The last of the British Army left on 3 June, and at 10:50. However, British Prime Minister Churchill insisted on coming back for the French, so the Royal Navy returned on 4 June in an attempt to rescue as many as possible of the French rearguard. Over 26,000 French soldiers were evacuated on that last day, but between 30,000 and 40,000 more were left behind and forced to surrender to the Germans.

The Aftermath

Following the events at Dunkirk, the German forces regrouped before commencing an operation called Fall Rot (“Case Red”), a renewed assault southward, starting on 5 June. Although two fresh British divisions had begun moving to France in an attempt to form a Second BEF, the decision was taken on 14 June to withdraw all the remaining British troops; an evacuation called Operation Ariel. By 25 June, almost 192,000 Allied personnel, 144,000 of them British, had been evacuated through various French ports.

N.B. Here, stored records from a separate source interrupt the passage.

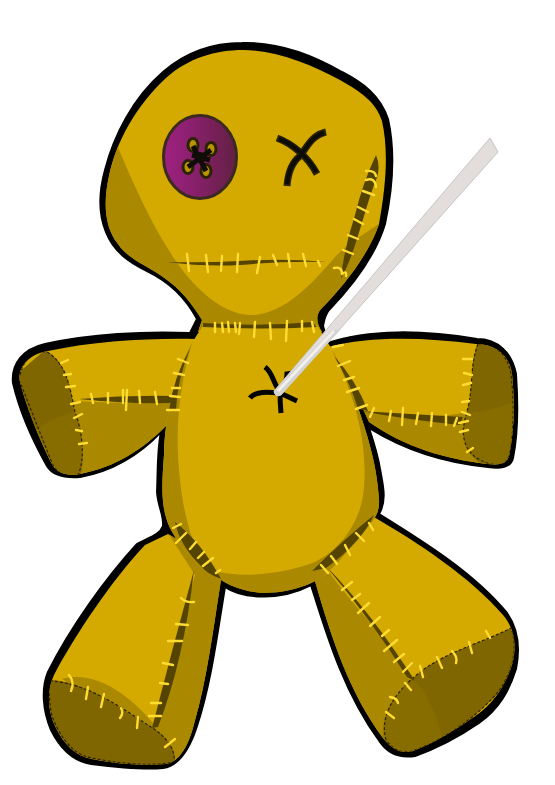
<!DOCTYPE html>
<html lang="en">
<head>
<meta charset="utf-8">
<title>Voodoo doll</title>
<style>
:root{--paper:#fff;--ink:#000;--cloth:#d4aa00;--shade:#aa8800;--pad:#806600;--pad-light:#8c7000;--seam:#554400;--thread:#ffdc32;--needle:#e3dedb;--needle-edge:#c4c4c4}
html,body{margin:0;background:var(--paper);overflow:hidden}
svg{display:block;width:555px;height:785px}
.outline{fill:var(--ink);stroke:var(--ink);stroke-width:2;stroke-linejoin:round}
.cloth{fill:var(--cloth)}
.shade{fill:var(--shade)}
.pad{fill:var(--pad)}
.pad-light{fill:var(--pad-light)}
.seam{fill:var(--seam)}
.pad-edge{fill:none;stroke:#2b2200;stroke-width:1.2;stroke-dasharray:3 2}
.thread{fill:none;stroke:var(--thread);stroke-width:2.4;stroke-linecap:round;stroke-linejoin:round}
.scar{fill:none;stroke:var(--ink);stroke-width:5}
.eye-cross{fill:none;stroke:#2b2200;stroke-width:7}
.eye-cross-core{fill:none;stroke:#0c0c08;stroke-width:4}
</style>
</head>
<body>
<svg viewBox="0 0 555 785" role="img" aria-label="Stitched voodoo doll with a button eye and a needle in its chest">
<defs>
<linearGradient id="button-fill" x1="0" y1="0" x2="1" y2="0"><stop offset="0" stop-color="#a02080"/><stop offset=".35" stop-color="#8c2070"/><stop offset="1" stop-color="#632043"/></linearGradient>
<clipPath id="arm-left-clip"><path id="arm-left" d="M195 339C150 338 95 341 48 351C30 354 17 366 20 382C27 409 41 443 52 464C57 474 68 476 80 474C116 467 143 449 166 426L180 395Z"/></clipPath>
<clipPath id="arm-right-clip"><path id="arm-right" d="M328 347C370 336 422 337 476 344C497 344 510 357 512 374C515 402 514 432 509 456C506 465 498 465 488 464C444 459 405 447 369 422L352 385Z"/></clipPath>
<clipPath id="leg-left-clip"><path id="leg-left" d="M168 534L145 545C112 580 75 635 54 675C46 692 48 712 56 728C64 744 75 756 92 759C117 764 142 766 166 764C180 762 189 744 194 724C207 680 213 630 221 580L195 550Z"/></clipPath>
<clipPath id="leg-right-clip"><path id="leg-right" d="M374 517C420 544 470 577 503 615C516 630 517 650 511 668C503 689 493 704 474 717C455 730 434 743 413 751C400 755 390 747 383 738C350 694 332 640 315 581L345 545Z"/></clipPath>
<clipPath id="head-clip"><path id="head" d="M243 50C276 50 310 64 340 80C361 92 376 102 382 121C388 148 387 180 379 224C370 252 345 285 321 309C315 316 317 324 322 332L198 332L202 320C192 304 181 289 163 277C146 265 128 259 118 244C103 225 104 199 109 176C116 142 136 106 166 78C188 58 216 50 243 50Z"/></clipPath>
<clipPath id="body-clip"><path id="torso" d="M204 325C240 329 282 329 317 325C330 346 344 368 352 390C364 425 377 460 379 500C380 516 371 523 358 538C341 560 326 577 309 584C282 595 254 596 230 585C200 569 181 550 170 528C160 507 162 482 164 455C164 425 171 399 180 370C186 352 194 338 204 325Z"/></clipPath>
</defs>

<g id="silhouette" class="outline">
<path d="M242 43C214 43 187 51 163 72C133 98 114 135 105 170C99 192 98 213 106 232C114 252 129 262 147 271C170 282 187 300 197 319L190 333C145 331 90 334 45 344C23 349 11 364 13 383C20 413 33 441 47 466C53 476 66 478 80 477C113 471 141 453 161 432C157 451 158 474 157 492C158 507 164 515 163 526C160 535 147 538 137 544C105 579 70 628 48 672C41 689 43 711 51 730C60 748 73 761 91 764C115 767 141 770 163 768C178 766 189 751 197 726C211 684 217 635 225 587C244 600 282 600 311 585C327 636 344 693 380 742C389 755 402 758 415 756C438 748 460 736 479 723C499 709 509 691 516 669C520 649 519 630 507 613C475 574 426 543 379 514C387 501 383 485 380 469C378 456 373 440 369 428C406 451 445 463 488 467C501 469 511 467 513 458C518 434 518 403 516 374C512 353 498 339 477 339C424 330 368 329 328 343L323 326C324 320 325 315 329 310C354 284 376 254 385 224C394 182 394 146 388 119C380 95 363 83 342 72C311 54 276 42 242 43Z"/>
</g>

<g id="left-arm">
<use href="#arm-left" class="cloth"/>
<g clip-path="url(#arm-left-clip)">
<path class="shade" d="M64 400C105 404 145 402 180 402V440L100 485H60Z"/>
<path class="pad" d="M45 350C67 362 70 386 75 412C83 433 85 458 80 478H40L10 380Z"/>
<path class="pad-light" d="M75 412C83 433 85 458 80 478H48L36 430C49 420 61 415 75 412Z" opacity=".6"/>
<path class="pad-edge" d="M20 375C25 355 36 350 47 352C67 364 70 388 75 412C83 433 85 460 78 475C66 478 56 473 52 463L20 382"/>
</g>
<path class="seam" d="M79 399Q127 395 176 396L170 403Q125 404 79 399Z"/>
<path class="thread" d="M61 363l7-3M64 375l7-1M66 387l9-1M71 404l9-2M74 418l8-4M76 430l6 1M79 444l8-1M91 394l2 9M108 393v10M123 390v13M127 390l-1 20M139 391l1 12M155 392l2 12"/>
</g>

<g id="right-arm">
<use href="#arm-right" class="cloth"/>
<g clip-path="url(#arm-right-clip)">
<path class="shade" d="M355 410C395 418 435 420 470 411L515 404V470H440L360 430Z"/>
<path class="pad" d="M478 342C469 365 474 390 466 415C460 436 463 456 490 468H520V340Z"/>
<path class="pad-light" d="M468 413Q493 411 515 401V470H490C463 456 460 436 468 413Z" opacity=".6"/>
<path class="pad-edge" d="M478 344C469 367 474 390 466 415C460 436 463 456 490 464C503 466 508 463 510 452C514 430 514 400 511 374C508 355 495 343 478 344"/>
</g>
<path class="seam" d="M360 411Q410 414 463 417L460 425Q410 420 360 411Z"/>
<path class="thread" d="M463 359h9M464 373l8 2M463 385l8-2M462 402l7-1M462 412l8 3M459 423l9-2M460 432l8-2M467 452l6-4M374 408l-4 9M391 411l-2 10M403 408l-1 17M418 413l-2 11M432 413l-1 13M446 415v10M457 418l-3 8"/>
</g>

<g id="left-leg">
<use href="#leg-left" class="cloth"/>
<g clip-path="url(#leg-left-clip)">
<path class="shade" d="M166 530L195 575C180 630 169 686 153 726L180 770L225 700V570L195 540Z"/>
<path class="shade" d="M62 679C98 669 135 700 156 727L172 742L150 735L80 690Z"/>
<path class="pad" d="M49 680C86 680 125 712 151 727C165 735 177 748 175 765L80 770L45 720Z"/>
<path class="pad-edge" d="M50 681C88 683 123 709 151 727C166 736 176 750 174 762C148 767 116 763 92 758C72 755 59 735 52 716Q48 698 50 681"/>
</g>
<path class="seam" d="M194 570Q172 650 152 728L158 727Q184 660 194 570Z"/>
<path class="thread" d="M69 675q6 7 2 16M88 687l-2 12M104 694l-3 13M121 708q3 5-1 10M138 717l-1 11M149 716h12M151 703h10M160 683l8 1M163 663l10 2M168 641h14M176 624l12 1M181 598q5 5 13 4M165 747l10-8"/>
</g>

<g id="right-leg">
<use href="#leg-right" class="cloth"/>
<g clip-path="url(#leg-right-clip)">
<path class="shade" d="M310 570L325 567C355 608 388 640 414 679L384 740L330 670Z"/>
<path class="pad" d="M386 742C379 715 396 691 419 673C445 652 482 643 513 627L525 670L420 765Z"/>
<path class="pad-light" d="M414 679C430 697 438 719 443 741L400 760L383 738C381 712 394 695 414 679Z" opacity=".6"/>
<path class="pad-edge" d="M386 740C379 715 396 691 419 673C445 652 482 643 511 628C517 644 514 663 507 677C495 705 445 741 412 751Q397 755 386 740"/>
</g>
<path class="seam" d="M325 565Q371 612 415 681L407 677Q373 622 325 565Z"/>
<path class="thread" d="M342 590l10-8M352 600l8-6M358 613l11-10M370 626l10-9M382 636l7-6M384 651l13-11M394 662l10-8M403 672l9-9M386 712l8 6M390 697q7 1 8 6M405 683l6 7M420 666l3 11M437 657l5 11M452 651q6 6 4 12M469 642l3 11M486 631l4 7"/>
</g>

<g id="head-shape">
<use href="#head" class="cloth"/>
<g clip-path="url(#head-clip)">
<path class="shade" d="M117 145C137 193 161 245 188 277C213 306 235 315 252 315C284 314 311 285 335 257C351 240 367 233 390 216V340H180L90 240Z"/>
</g>
</g>

<g id="body">
<use href="#torso" class="cloth"/>
<g clip-path="url(#body-clip)">
<path class="shade" d="M200 320C179 375 174 429 180 480C185 525 196 559 215 571C246 579 285 573 315 562C344 547 362 518 364 487C368 440 353 391 332 350L400 390V610H140V340Z"/>
</g>
<path class="seam" d="M203 323Q260 327 312 322L317 327Q260 330 203 327Z"/>
<path class="seam" d="M190 349Q177 380 176 411L169 410Q174 376 190 349Z"/>
<path class="seam" d="M334 356Q356 380 368 411L358 409Q350 382 334 356Z"/>
<path class="seam" d="M175 522Q202 543 221 579Q207 574 201 566Q180 546 175 522Z"/>
<path class="seam" d="M374 515Q342 541 312 571L326 568Q361 543 374 515Z"/>
<path class="thread" d="M215 323v9M222 323l1 9M228 322l1 10M235 323l1 9M240 323l-1 11M255 322l-1 15M270 323l1 16M287 321l-1 20M302 321v10M312 322l2 10M178 359l10 4M174 373l10 2M172 388h8M170 396l10 1M167 410h12M333 347l10-2M338 366l12-5M344 380l10-3M347 392l12-4M356 409l11-4M173 528l8-4M176 543l10-10M190 549l6-7M198 558l6-6M203 566l10-8M216 573l4-3M321 565l7 8M331 556l6 8M345 545l5 10M356 533l8 8M369 523l4 7"/>
</g>

<g id="mouth">
<path class="seam" d="M167 262Q205 263 239 261Q284 258 327 262Q281 261 240 265Q205 267 167 262Z"/>
<path class="thread" d="M187 254l2 17M206 255l2 17M222 256l-1 15M238 254l-1 18M260 257l-3 16M273 255l4 10M288 254l2 13M303 254l3 12M318 261l2 5"/>
</g>
<g id="cheek-seam">
<path class="seam" d="M376 155Q382 169 374 185C363 215 356 251 341 279Q344 248 355 215Q363 182 376 155Z"/>
<path class="thread" d="M366 171q9-1 10 5M366 180q9-3 10 7M363 191l11 4M358 207l10 5M354 219l9 5M348 235l10 4M343 250l10 4M334 268q8-2 8 6q5-4 4 2"/>
</g>

<g id="button-eye">
<ellipse cx="200" cy="157" rx="36.5" ry="41.500" fill="url(#button-fill)" stroke="#3c2a20" stroke-width="3"/>
<g fill="#b89400" stroke="#2b2200" stroke-width="3">
<ellipse cx="193" cy="145" rx="5" ry="6.500"/>
<ellipse cx="211" cy="149" rx="5" ry="6.500"/>
<ellipse cx="188" cy="167" rx="5" ry="6.500"/>
<ellipse cx="206" cy="171" rx="5" ry="6.500"/>
</g>
<path d="M193 146L206 171M211 150L188 167M192 155L210 160" fill="none" stroke="#100c08" stroke-width="5"/>
<circle cx="200" cy="157" r="5" fill="#100c08"/>
</g>

<g id="stitched-eye">
<path id="eye-stitches" class="eye-cross" d="M277 138C293 144 308 157 317 174M326 132C312 135 307 147 300 156C291 163 288 173 287 186"/>
<path class="eye-cross-core" d="M279 139C293 144 308 157 316 172M324 133C312 136 307 147 300 156C291 163 288 173 287 184"/>
</g>

<g id="chest-wound">
<path class="scar" d="M265 367C272 372 272 379 278 389M250 398C255 391 268 392 280 393L297 401M280 391Q280 402 281 413M279 390Q287 383 287 374L294 373"/>
</g>
<g id="needle">
<path d="M490 138L498 152L281 395Q275 398 274 391Z" fill="var(--needle)" stroke="var(--needle-edge)" stroke-width="1"/>
<path d="M331 331L341 329L281 395Q275 398 274 391Z" fill="#d5d3d2"/>
<path d="M334 331L278 391" stroke="#f2efed" stroke-width="3"/>
</g>
</svg>
</body>
</html>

The loss of materiel on the beaches was huge. The British Army left enough equipment behind to equip about eight to ten divisions. Discarded in France were, among huge supplies of ammunition, 880 field guns, 310 guns of large calibre, some 500 anti-aircraft guns, about 850 anti-tank guns, 11,000 machine guns, nearly 700 tanks, 20,000 motorcycles, and 45,000 motor cars and lorries. Army equipment available at home was only just sufficient to equip two divisions. The British Army needed months to re-supply properly and some planned introductions of new equipment were halted while industrial resources concentrated on making good the losses. Officers told troops falling back from Dunkirk to burn or otherwise disable their trucks (so as not to let them benefit the advancing German forces).

The Dean of St Paul’s, Walter Matthews was the first to call the evacuation the “Miracle of Dunkirk” (on 2 June).

A marble memorial to the battle stands at Dunkirk. The French inscription is translated as: “To the glorious memory of the pilots, mariners, and soldiers of the French and Allied armies who sacrificed themselves in the Battle of Dunkirk, May–June 1940.”

Side-note: The movie ‘Atonement’ (2007) is also partly based on Dunkirk evacuation.

Read More: Dunkirk, Explained